damaging to the emotional development

within children.

While the film is rated PG-13, it

does have interesting deaths that

sadly never have a chance to play

out often having the camera panning

away or cutting to something

else beforehand which may be a

turn off for audience members

accustom to more graphic horror

scenes from other films.

However, that does not detract

from the danger that M3gan imposes

on the characters within the

film with her titanium body, voice

mimicry and her connections she

has with smart devices presenting

her as an unkillable killing machine.

This flick has a clear understanding

of its goals and what it seeks

out to do for its audience with its

campy tone surrounding the commercialization

of toys and products

for kids and the difficulties faced by

Silicon Valley engineers and higher-ups.

The effects and makeup for the

film were spectacular, especially for

M3gan design and graphic scenes;

some scenes appear to have fun

with the prosthetics and props used

during horrific scenes.

Overall, while the film may not fill

in the need for blood and gore for

some audience members “M3gan”

does provide an interesting take on

A.I. horror genre that was gladly



Renegade Events

Campus Events


Feb. 1: Deadline to apply for scholarships:



Feb. 8: The Gadfly Cafe, Topic: Artificial Intelligence,

Levan Center,12:30 - 1:30 p.m.

Feb. 9: Dr. Eddie Cole Jr. , Professor of

Higher Education and Organizational Change

at UCLA, speaking at the Levan Center at 2:00

p.m., and at the Indoor Theater, PAC building

at 7:00 p.m.

Feb. 14: Deep Cuts and Conversations: an

informal discussion of music, with Josh Ottum,

Kris Tiner, and Reggie Williams, Levan Center,

1:30 - 2:30 p.m.

Feb. 17 & 20: BC will be closed on Friday

Feb. 17 and Monday Feb. 20 in observance of

Presidents’ Day weekend

Feb. 22: Art, Architecture, and Archetypes:

a faculty panel on art, architecture, and mythology,

featuring Rae Ann Kumelos, Nan Gomez-Heitzeberg,

Krista Moreland, and Ronnie

Wrest, Levan Center, 6 - 7:30 p.m.

Feb. 22: Kwame Anthony Appiah, NYU

Professor of Law and Philosophy, speaking on

Race and Cultural Criticism., Ball Room, 3rd

floor of Campus Center, 6:00-7:30 p.m.

March 2: Dr. Rosemarie Zagarri, author,

historian, and professor speaking at BC at the

Levan Center at 2:00 p.m., and at the Indoor

Theater, PAC building at 7:00 p.m.

March 23: Will Gadd, professional top adventure

sports athlete speaking at BC at the

Levan Center at 2:00 p.m., and at the Indoor

Theater, PAC building at 7:00 p.m.

March 13: Dr. Melanie Lundquist, philanthropist

speaking at BC at the Ball Room, 3rd

floor of Campus Center, 2:00 P.M. & 7:00 p.m.

Hooray!
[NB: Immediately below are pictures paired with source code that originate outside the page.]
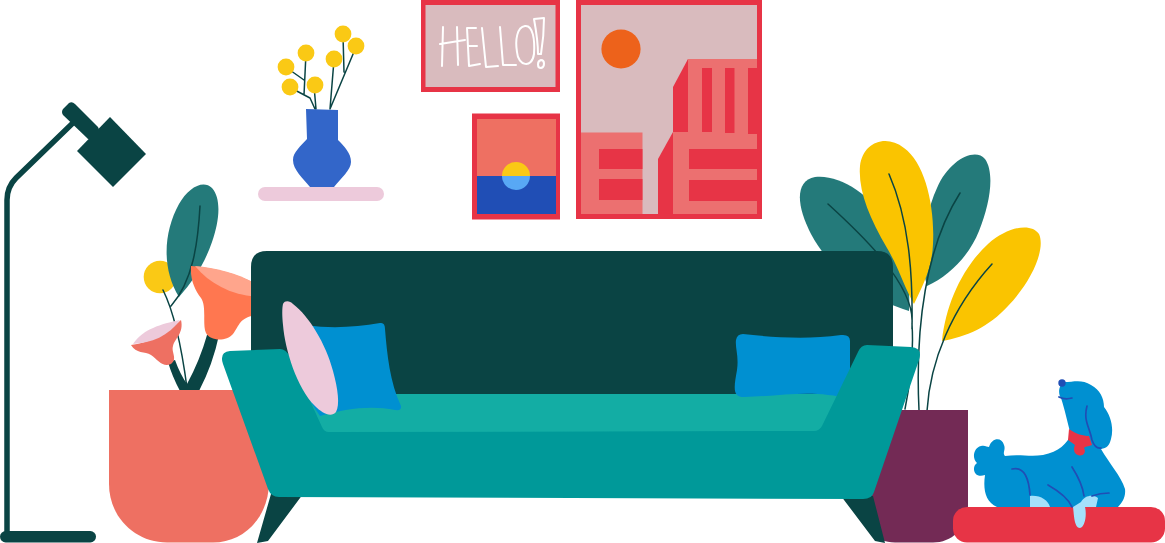
<!DOCTYPE html>
<html lang="en">
<head>
<meta charset="utf-8">
<title>Living room</title>
<style>
:root {
  --pine: #0a4444; --teal: #009999; --seat: #13ada4; --leaf: #247a7a;
  --red: #e73446; --rose: #ec7070; --coral: #ee7062; --orange: #ff7750; --peach: #ffa58c;
  --sun: #ed621b; --yellow: #fac915; --gold: #fac400;
  --pink: #edcadb; --dusk: #d9bbbe; --plum: #732a55;
  --blue: #0090d1; --royal: #3366c9; --navy: #204eb5; --sky: #58a8f5; --ice: #a5e0fb;
}
html, body { margin: 0; height: 100%; overflow: hidden; background: #fff; }
svg { display: block; width: 1165px; height: 543px; }
.pine { fill: var(--pine); } .teal { fill: var(--teal); } .seat { fill: var(--seat); } .leaf { fill: var(--leaf); }
.red { fill: var(--red); } .rose { fill: var(--rose); } .coral { fill: var(--coral); }
.orange { fill: var(--orange); } .peach { fill: var(--peach); } .sun { fill: var(--sun); }
.yellow { fill: var(--yellow); } .gold { fill: var(--gold); } .pink { fill: var(--pink); } .dusk { fill: var(--dusk); }
.plum { fill: var(--plum); } .blue { fill: var(--blue); } .royal { fill: var(--royal); } .navy { fill: var(--navy); }
.sky { fill: var(--sky); } .ice { fill: var(--ice); }
.line { fill: none; stroke-linecap: round; stroke-linejoin: round; }
.stem { stroke: var(--pine); stroke-width: 1.5; }
.fur { stroke: var(--navy); stroke-width: 1.7; }
.lettering { stroke: #fff; stroke-width: 2; }
</style>
</head>
<body>
<svg viewBox="0 0 1165 543" role="img" aria-label="Living room with a teal sofa, plants, wall art, a lamp and a blue dog">
  <defs>
    <circle id="bloom" r="8.4" class="yellow"/>
  </defs>

  <g id="wall-art">
    <g id="hello-print">
      <rect x="421" width="139" height="92" class="red"/>
      <rect x="425.500" y="5" width="130" height="82" class="dusk"/>
      <g class="line lettering">
        <path d="M443 27L442 66M457 27L458 65M440 44L465 40"/>
        <path d="M476 28L467 28L469 66L480 64M468 46L477 46"/>
        <path d="M482 28L486 67L498 66"/>
        <path d="M500 27L503 65L516 65"/>
        <path d="M525 26C517 27 515 40 517 52C518 66 532 69 534 54C535 40 533 25 525 26Z"/>
        <path d="M534 19L544 18C544 32 543 42 541 54L538 54C538 42 536 30 534 19Z"/>
        <path d="M541 60C537 61 537 68 541 68C545 67 545 60 541 60Z"/>
      </g>
    </g>
    <g id="sunset-print">
      <rect x="472" y="113.500" width="88" height="106" class="red"/>
      <rect x="477" y="119" width="79" height="58" class="coral"/>
      <rect x="477" y="176" width="79" height="38" class="navy"/>
      <path d="M502 176a14 14 0 0 1 28 0z" class="yellow"/>
      <path d="M502 176a14 14 0 0 0 28 0z" class="sky"/>
    </g>
    <g id="city-print">
      <rect x="576" width="186" height="219" class="red"/>
      <rect x="581" y="5" width="176" height="209" class="dusk"/>
      <circle cx="621" cy="49" r="19.600" class="sun"/>
      <rect x="581" y="132.500" width="61.500" height="81.500" class="rose"/>
      <path d="M599 149h43.500v20H599zM599 179h43.500v21H599z" class="red"/>
      <path d="M688 59h69v155h-84v-82z" class="rose"/>
      <path d="M688 59L673 87V132H688z" class="red"/>
      <path d="M673 132L658 159V214H673z" class="red"/>
      <path d="M702 68h10v64h-10zM725 68h9.500v65H725zM748 68h9v66h-9zM689 149h68v20h-68zM689 180h68v21h-68z" class="red"/>
    </g>
  </g>

  <g id="shelf">
    <g class="line stem">
      <path d="M315 109L310 98L291 88M304 95L306 53M304 80L287 68M316 109L314 86M330 109L334 60M330 109L356 47M344 72L343 35"/>
    </g>
    <use href="#bloom" x="343" y="34"/><use href="#bloom" x="356" y="46"/>
    <use href="#bloom" x="334" y="59"/><use href="#bloom" x="306" y="53"/>
    <use href="#bloom" x="286" y="67"/><use href="#bloom" x="290" y="87"/>
    <use href="#bloom" x="315" y="85"/>
    <path d="M306 109L338 110V140C344 146 351 153 351 162C351 170 341 178 334 187H310C303 178 293 170 293 160C293 152 301 146 307 139Z" class="royal"/>
    <rect x="258" y="187" width="126" height="14" rx="7" class="pink"/>
  </g>

  <g id="lamp">
    <path d="M7 536V200Q7 187 16 178L76 120" class="line" stroke="var(--pine)" stroke-width="5.500"/>
    <rect y="531" width="96" height="11.500" rx="5.700" class="pine"/>
    <path d="M63 109L69 103Q72 101 75 104L98 127Q100 130 97 133L92 138Q89 141 86 137L63 115Q61 112 63 109Z" class="pine"/>
    <path d="M110 117L146 154L113 187L77 151Z" class="pine"/>
  </g>

  <g id="coral-planter">
    <circle cx="160" cy="277" r="16.300" class="yellow"/>
    <path d="M179 297C161 268 164 231 179 204C188 188 203 179 212 188C222 199 219 222 212 242C204 265 193 281 179 297Z" class="leaf"/>
    <path d="M200 206C198 243 193 281 171 306M163 290C174 312 182 350 187 388" class="line stem"/>
    <path d="M168 362L175 360Q180 374 187 384Q200 360 207 335L219 335Q213 364 199 391H180Q172 376 168 362Z" class="pine"/>
    <path d="M191 266C214 268 236 273 258 285V315C239 317 240 325 233 334C226 342 210 341 206 333C202 324 207 307 201 298C195 290 190 280 191 266Z" class="orange"/>
    <path d="M195 266C216 268 238 273 258 285V297C231 295 210 284 195 266Z" class="peach"/>
    <path d="M131 345C147 343 165 336 181 320C184 333 175 338 173 346C171 352 178 359 171 364C163 368 158 360 151 355C145 351 136 354 131 345Z" class="coral"/>
    <path d="M133 344C143 329 161 324 180 320C169 336 151 343 133 344Z" class="pink"/>
    <path d="M109 390H269V482C269 517 244 542.500 213 542.500H167C135 542.500 109 517 109 484Z" class="coral"/>
  </g>

  <g id="plum-planter">
    <path d="M927 286C919 258 924 216 937 188C949 160 975 147 985 159C995 173 990 204 979 231C969 256 949 276 927 286Z" class="leaf"/>
    <path d="M909 311C869 299 830 270 811 234C797 207 794 181 815 177C839 174 870 194 888 223C903 248 911 279 909 311Z" class="leaf"/>
    <path d="M914 304C904 287 900 270 887 248C869 217 858 190 860 166C863 142 886 134 904 148C925 163 935 206 933 244C932 269 922 287 914 304Z" class="gold"/>
    <path d="M942 341C946 303 963 267 988 244C1007 227 1031 222 1039 234C1046 250 1031 282 1008 306C989 327 966 337 942 341Z" class="gold"/>
    <path d="M828 204C861 234 915 285 912 324C914 355 910 384 905 409M889 174C909 220 913 273 912 329M960 193C926 246 915 327 919 410M992 264C951 309 930 362 927 411" class="line stem"/>
    <path d="M860 410H968V505C968 528 952 542.500 933 542.500H895C874 542.500 860 525 860 505Z" class="plum"/>
  </g>

  <g id="sofa">
    <path d="M271 494H303L268 541L257 543ZM841 496H873L885 543L875 541Z" class="pine"/>
    <path d="M251 267Q251 251 267 251H877Q893 251 893 267V420H251Z" class="pine"/>
    <path d="M300 394H850V435H310Z" class="seat"/>
    <path d="M743 334C769 337 806 340 841 335Q850 334 850 341V399C812 389 784 396 744 397C732 397 734 387 737 370C739 356 735 348 736 340Q737 334 743 334Z" class="blue"/>
    <path d="M306 325C332 329 356 327 380 323Q385 322 385 329C387 354 390 383 401 406Q402 411 395 410C370 405 345 409 320 416L306 395Z" class="blue"/>
    <path d="M230 351L280 349Q286 349 290 357L322 427Q324 432 329 432L814 431Q819 431 822 426L858 352Q861 345 867 345L911 347Q923 348 919 360L874 492Q872 499 863 499L279 497Q271 497 268 489L223 364Q219 352 230 351Z" class="teal"/>
    <path d="M283 304C285 300 290 301 293 304C309 316 326 344 333 371C338 389 340 405 336 412C331 418 322 413 315 406C297 388 285 350 283 325C282 316 282 308 283 304Z" class="pink"/>
  </g>

  <g id="dog-bed">
    <rect x="953" y="507" width="212" height="35.500" rx="14" class="red"/>
    <g id="dog">
      <path d="M997 507C985 502 983 489 985 475C974 479 971 467 977 463C972 459 973 448 981 446C985 445 987 447 989 447C992 437 1002 437 1004 445C1006 450 1002 453 1005 456C1020 454 1030 457 1043 455C1059 452 1067 443 1071 435C1067 421 1065 410 1061 398C1057 392 1060 384 1064 382C1074 382 1082 379 1091 385C1100 390 1104 398 1104 407C1111 416 1114 428 1111 439C1109 446 1107 448 1101 449C1109 463 1121 476 1125 489C1126 497 1122 503 1118 507Z" class="blue"/>
      <path d="M1069 429C1076 434 1083 436 1089 436L1092 445C1088 447 1085 446 1084 448C1087 453 1082 457 1078 455C1074 454 1073 449 1075 445L1068 440Z" class="red"/>
      <circle cx="1062" cy="383" r="3.700" class="navy"/>
      <path d="M1030 507V496C1040 495 1048 500 1050 507ZM1081 502C1085 495 1093 494 1098 498L1096 507H1085C1087 515 1085 527 1080 528C1074 528 1074 514 1073 507Z" class="ice"/>
      <path d="M1059 397Q1065 400 1072 398M1087 406C1083 421 1090 428 1092 440Q1095 449 1101 448M1012 469C1025 466 1029 480 1030 495M1048 485C1062 493 1069 500 1072 507M1072 467C1079 478 1083 488 1084 496M1092 496Q1100 493 1109 493" class="line fur"/>
    </g>
  </g>
</svg>
</body>
</html>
Your file is uploaded and ready to be published.

Saved successfully!

Ooh no, something went wrong!